**Exercise data:**
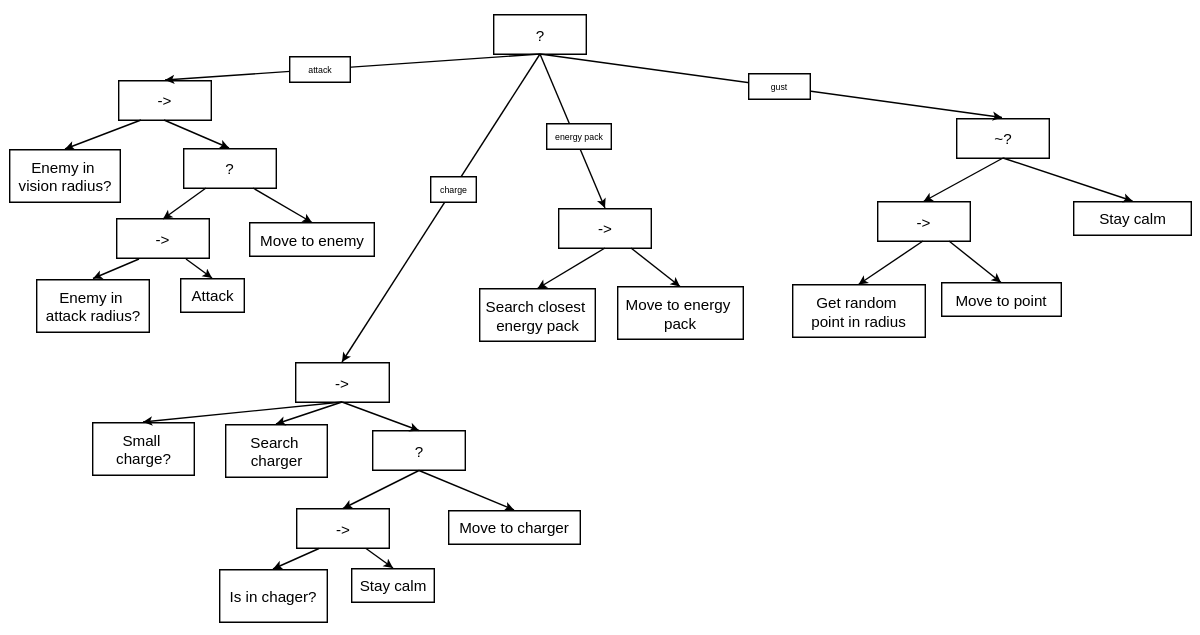
<!DOCTYPE html>
<html lang="en">
<head>
<meta charset="utf-8">
<title>Behavior tree</title>
<style>
:root { --ink: #000; --paper: #fff; }
* { box-sizing: border-box; }
html, body { margin: 0; overflow: hidden; background: var(--paper); }
.tree {
  position: relative; width: 1200px; height: 635px; overflow: hidden;
  background: var(--paper); color: var(--ink);
  font: 15.2px/18.5px "Liberation Sans", Arial, sans-serif;
}
.node, .label {
  position: absolute; left: var(--x); top: var(--y); width: var(--w); height: var(--h);
  display: flex; align-items: center; justify-content: center;
  text-align: center; white-space: nowrap; background: var(--paper);
}
.node { padding-top: 3px; }
.label { padding-top: 2px; font-size: 8.8px; line-height: 11px; }
.node::after, .label::after {
  content: ""; position: absolute; inset: 0;
  box-shadow: inset 0 0 0 1.4px var(--ink);
}
.control { --w: 94px; --h: 41px; }
.edges { position: absolute; left: 0; top: 0; }
.edges line { stroke: var(--ink); stroke-width: 1.4; marker-end: url(#arrow); }
</style>
</head>
<body>
<main class="tree">
  <div class="node control" style="--x:493px;--y:14px">?</div>

  <!-- attack branch -->
  <div class="node control" style="--x:117.5px;--y:79.5px">-&gt;</div>
  <div class="node" style="--x:9px;--y:148.5px;--w:112px;--h:54px"><span>Enemy in&nbsp;<br>vision radius?</span></div>
  <div class="node control" style="--x:182.5px;--y:147.5px">?</div>
  <div class="node control" style="--x:115.5px;--y:218px">-&gt;</div>
  <div class="node" style="--x:249px;--y:222px;--w:126px;--h:35px">Move to enemy</div>
  <div class="node" style="--x:36px;--y:278.5px;--w:114px;--h:54px"><span>Enemy in&nbsp;<br>attack radius?</span></div>
  <div class="node" style="--x:180px;--y:277.5px;--w:65px;--h:35px">Attack</div>

  <!-- charge branch -->
  <div class="node control" style="--x:294.5px;--y:362px;--w:95px">-&gt;</div>
  <div class="node" style="--x:92px;--y:421.5px;--w:103px;--h:54px"><span>Small&nbsp;<br>charge?</span></div>
  <div class="node" style="--x:225px;--y:423.5px;--w:103px;--h:54px"><span>Search&nbsp;<br>charger</span></div>
  <div class="node control" style="--x:372px;--y:430px">?</div>
  <div class="node control" style="--x:296px;--y:508px">-&gt;</div>
  <div class="node" style="--x:447.5px;--y:509.5px;--w:133px;--h:35px">Move to charger</div>
  <div class="node" style="--x:218.5px;--y:568.5px;--w:109px;--h:54px">Is in chager?</div>
  <div class="node" style="--x:351px;--y:567.5px;--w:84px;--h:35px">Stay calm</div>

  <!-- energy pack branch -->
  <div class="node control" style="--x:558px;--y:207.5px">-&gt;</div>
  <div class="node" style="--x:479px;--y:288px;--w:117px;--h:54px"><span>Search closest&nbsp;<br>energy pack</span></div>
  <div class="node" style="--x:616.5px;--y:286px;--w:127px;--h:54px"><span>Move to energy&nbsp;<br>pack</span></div>

  <!-- gust branch -->
  <div class="node control" style="--x:956px;--y:117.5px">~?</div>
  <div class="node control" style="--x:876.5px;--y:201px">-&gt;</div>
  <div class="node" style="--x:1073px;--y:200.5px;--w:119px;--h:35px">Stay calm</div>
  <div class="node" style="--x:791.5px;--y:284px;--w:134px;--h:54px"><span>Get random&nbsp;<br>point in radius</span></div>
  <div class="node" style="--x:940.5px;--y:282px;--w:121px;--h:35px">Move to point</div>

  <svg class="edges" width="1200" height="635" viewBox="0 0 1200 635" aria-hidden="true">
    <defs>
      <marker id="arrow" markerUnits="userSpaceOnUse" markerWidth="12" markerHeight="12" refX="10" refY="5" orient="auto">
        <path d="M10 5 0.5 9.7 2.8 5 0.5 0.3Z"/>
      </marker>
    </defs>
    <line x1="540" y1="54" x2="165" y2="80"/>
    <line x1="540" y1="54" x2="342" y2="362"/>
    <line x1="540" y1="54" x2="605" y2="208"/>
    <line x1="540" y1="54" x2="1002" y2="117.5"/>

    <line x1="141" y1="120" x2="65" y2="149"/>
    <line x1="164" y1="120" x2="229" y2="148"/>
    <line x1="206" y1="188" x2="163" y2="219"/>
    <line x1="253" y1="188" x2="312" y2="222.5"/>
    <line x1="139" y1="259" x2="93" y2="278.5"/>
    <line x1="186" y1="259" x2="212" y2="278"/>

    <line x1="342" y1="402" x2="143" y2="422"/>
    <line x1="342" y1="402" x2="276" y2="424"/>
    <line x1="342" y1="402" x2="419" y2="430.5"/>
    <line x1="419" y1="470.5" x2="343" y2="508.5"/>
    <line x1="419" y1="470.5" x2="514" y2="510"/>
    <line x1="319" y1="548.5" x2="273" y2="569"/>
    <line x1="366" y1="548.5" x2="393" y2="568"/>

    <line x1="605" y1="248" x2="537.5" y2="288.5"/>
    <line x1="631" y1="248" x2="680" y2="286.5"/>

    <line x1="1003" y1="158" x2="923.5" y2="201.5"/>
    <line x1="1003" y1="158" x2="1132.5" y2="201"/>
    <line x1="923" y1="241" x2="858.5" y2="284.5"/>
    <line x1="949" y1="241" x2="1001" y2="282.5"/>
  </svg>

  <div class="label" style="--x:289px;--y:56px;--w:62px;--h:27px">attack</div>
  <div class="label" style="--x:430px;--y:176px;--w:47px;--h:27px">charge</div>
  <div class="label" style="--x:546px;--y:123px;--w:66px;--h:27px">energy pack</div>
  <div class="label" style="--x:747.5px;--y:72.5px;--w:63px;--h:27px">gust</div>
</main>
</body>
</html>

**Problem statement:** Retype the material in full, exactly as written, and exclude the pictures.

**Answer below:**
<!DOCTYPE html>
<html lang="en">
<head>
<meta charset="utf-8">
<title>Behavior tree</title>
<style>
:root { --ink: #000; --paper: #fff; }
* { box-sizing: border-box; }
html, body { margin: 0; overflow: hidden; background: var(--paper); }
.tree {
  position: relative; width: 1200px; height: 635px; overflow: hidden;
  background: var(--paper); color: var(--ink);
  font: 15.2px/18.5px "Liberation Sans", Arial, sans-serif;
}
.node, .label {
  position: absolute; left: var(--x); top: var(--y); width: var(--w); height: var(--h);
  display: flex; align-items: center; justify-content: center;
  text-align: center; white-space: nowrap; background: var(--paper);
}
.node { padding-top: 3px; }
.label { padding-top: 2px; font-size: 8.8px; line-height: 11px; }
.node::after, .label::after {
  content: ""; position: absolute; inset: 0;
  box-shadow: inset 0 0 0 1.4px var(--ink);
}
.control { --w: 94px; --h: 41px; }
.edges { position: absolute; left: 0; top: 0; }
.edges line { stroke: var(--ink); stroke-width: 1.4; marker-end: url(#arrow); }
</style>
</head>
<body>
<main class="tree">
  <div class="node control" style="--x:493px;--y:14px">?</div>

  <!-- attack branch -->
  <div class="node control" style="--x:117.5px;--y:79.5px">-&gt;</div>
  <div class="node" style="--x:9px;--y:148.5px;--w:112px;--h:54px"><span>Enemy in&nbsp;<br>vision radius?</span></div>
  <div class="node control" style="--x:182.5px;--y:147.5px">?</div>
  <div class="node control" style="--x:115.5px;--y:218px">-&gt;</div>
  <div class="node" style="--x:249px;--y:222px;--w:126px;--h:35px">Move to enemy</div>
  <div class="node" style="--x:36px;--y:278.5px;--w:114px;--h:54px"><span>Enemy in&nbsp;<br>attack radius?</span></div>
  <div class="node" style="--x:180px;--y:277.5px;--w:65px;--h:35px">Attack</div>

  <!-- charge branch -->
  <div class="node control" style="--x:294.5px;--y:362px;--w:95px">-&gt;</div>
  <div class="node" style="--x:92px;--y:421.5px;--w:103px;--h:54px"><span>Small&nbsp;<br>charge?</span></div>
  <div class="node" style="--x:225px;--y:423.5px;--w:103px;--h:54px"><span>Search&nbsp;<br>charger</span></div>
  <div class="node control" style="--x:372px;--y:430px">?</div>
  <div class="node control" style="--x:296px;--y:508px">-&gt;</div>
  <div class="node" style="--x:447.5px;--y:509.5px;--w:133px;--h:35px">Move to charger</div>
  <div class="node" style="--x:218.5px;--y:568.5px;--w:109px;--h:54px">Is in chager?</div>
  <div class="node" style="--x:351px;--y:567.5px;--w:84px;--h:35px">Stay calm</div>

  <!-- energy pack branch -->
  <div class="node control" style="--x:558px;--y:207.5px">-&gt;</div>
  <div class="node" style="--x:479px;--y:288px;--w:117px;--h:54px"><span>Search closest&nbsp;<br>energy pack</span></div>
  <div class="node" style="--x:616.5px;--y:286px;--w:127px;--h:54px"><span>Move to energy&nbsp;<br>pack</span></div>

  <!-- gust branch -->
  <div class="node control" style="--x:956px;--y:117.5px">~?</div>
  <div class="node control" style="--x:876.5px;--y:201px">-&gt;</div>
  <div class="node" style="--x:1073px;--y:200.5px;--w:119px;--h:35px">Stay calm</div>
  <div class="node" style="--x:791.5px;--y:284px;--w:134px;--h:54px"><span>Get random&nbsp;<br>point in radius</span></div>
  <div class="node" style="--x:940.5px;--y:282px;--w:121px;--h:35px">Move to point</div>

  <svg class="edges" width="1200" height="635" viewBox="0 0 1200 635" aria-hidden="true">
    <defs>
      <marker id="arrow" markerUnits="userSpaceOnUse" markerWidth="12" markerHeight="12" refX="10" refY="5" orient="auto">
        <path d="M10 5 0.5 9.7 2.8 5 0.5 0.3Z"/>
      </marker>
    </defs>
    <line x1="540" y1="54" x2="165" y2="80"/>
    <line x1="540" y1="54" x2="342" y2="362"/>
    <line x1="540" y1="54" x2="605" y2="208"/>
    <line x1="540" y1="54" x2="1002" y2="117.5"/>

    <line x1="141" y1="120" x2="65" y2="149"/>
    <line x1="164" y1="120" x2="229" y2="148"/>
    <line x1="206" y1="188" x2="163" y2="219"/>
    <line x1="253" y1="188" x2="312" y2="222.5"/>
    <line x1="139" y1="259" x2="93" y2="278.5"/>
    <line x1="186" y1="259" x2="212" y2="278"/>

    <line x1="342" y1="402" x2="143" y2="422"/>
    <line x1="342" y1="402" x2="276" y2="424"/>
    <line x1="342" y1="402" x2="419" y2="430.5"/>
    <line x1="419" y1="470.5" x2="343" y2="508.5"/>
    <line x1="419" y1="470.5" x2="514" y2="510"/>
    <line x1="319" y1="548.5" x2="273" y2="569"/>
    <line x1="366" y1="548.5" x2="393" y2="568"/>

    <line x1="605" y1="248" x2="537.5" y2="288.5"/>
    <line x1="631" y1="248" x2="680" y2="286.5"/>

    <line x1="1003" y1="158" x2="923.5" y2="201.5"/>
    <line x1="1003" y1="158" x2="1132.5" y2="201"/>
    <line x1="923" y1="241" x2="858.5" y2="284.5"/>
    <line x1="949" y1="241" x2="1001" y2="282.5"/>
  </svg>

  <div class="label" style="--x:289px;--y:56px;--w:62px;--h:27px">attack</div>
  <div class="label" style="--x:430px;--y:176px;--w:47px;--h:27px">charge</div>
  <div class="label" style="--x:546px;--y:123px;--w:66px;--h:27px">energy pack</div>
  <div class="label" style="--x:747.5px;--y:72.5px;--w:63px;--h:27px">gust</div>
</main>
</body>
</html>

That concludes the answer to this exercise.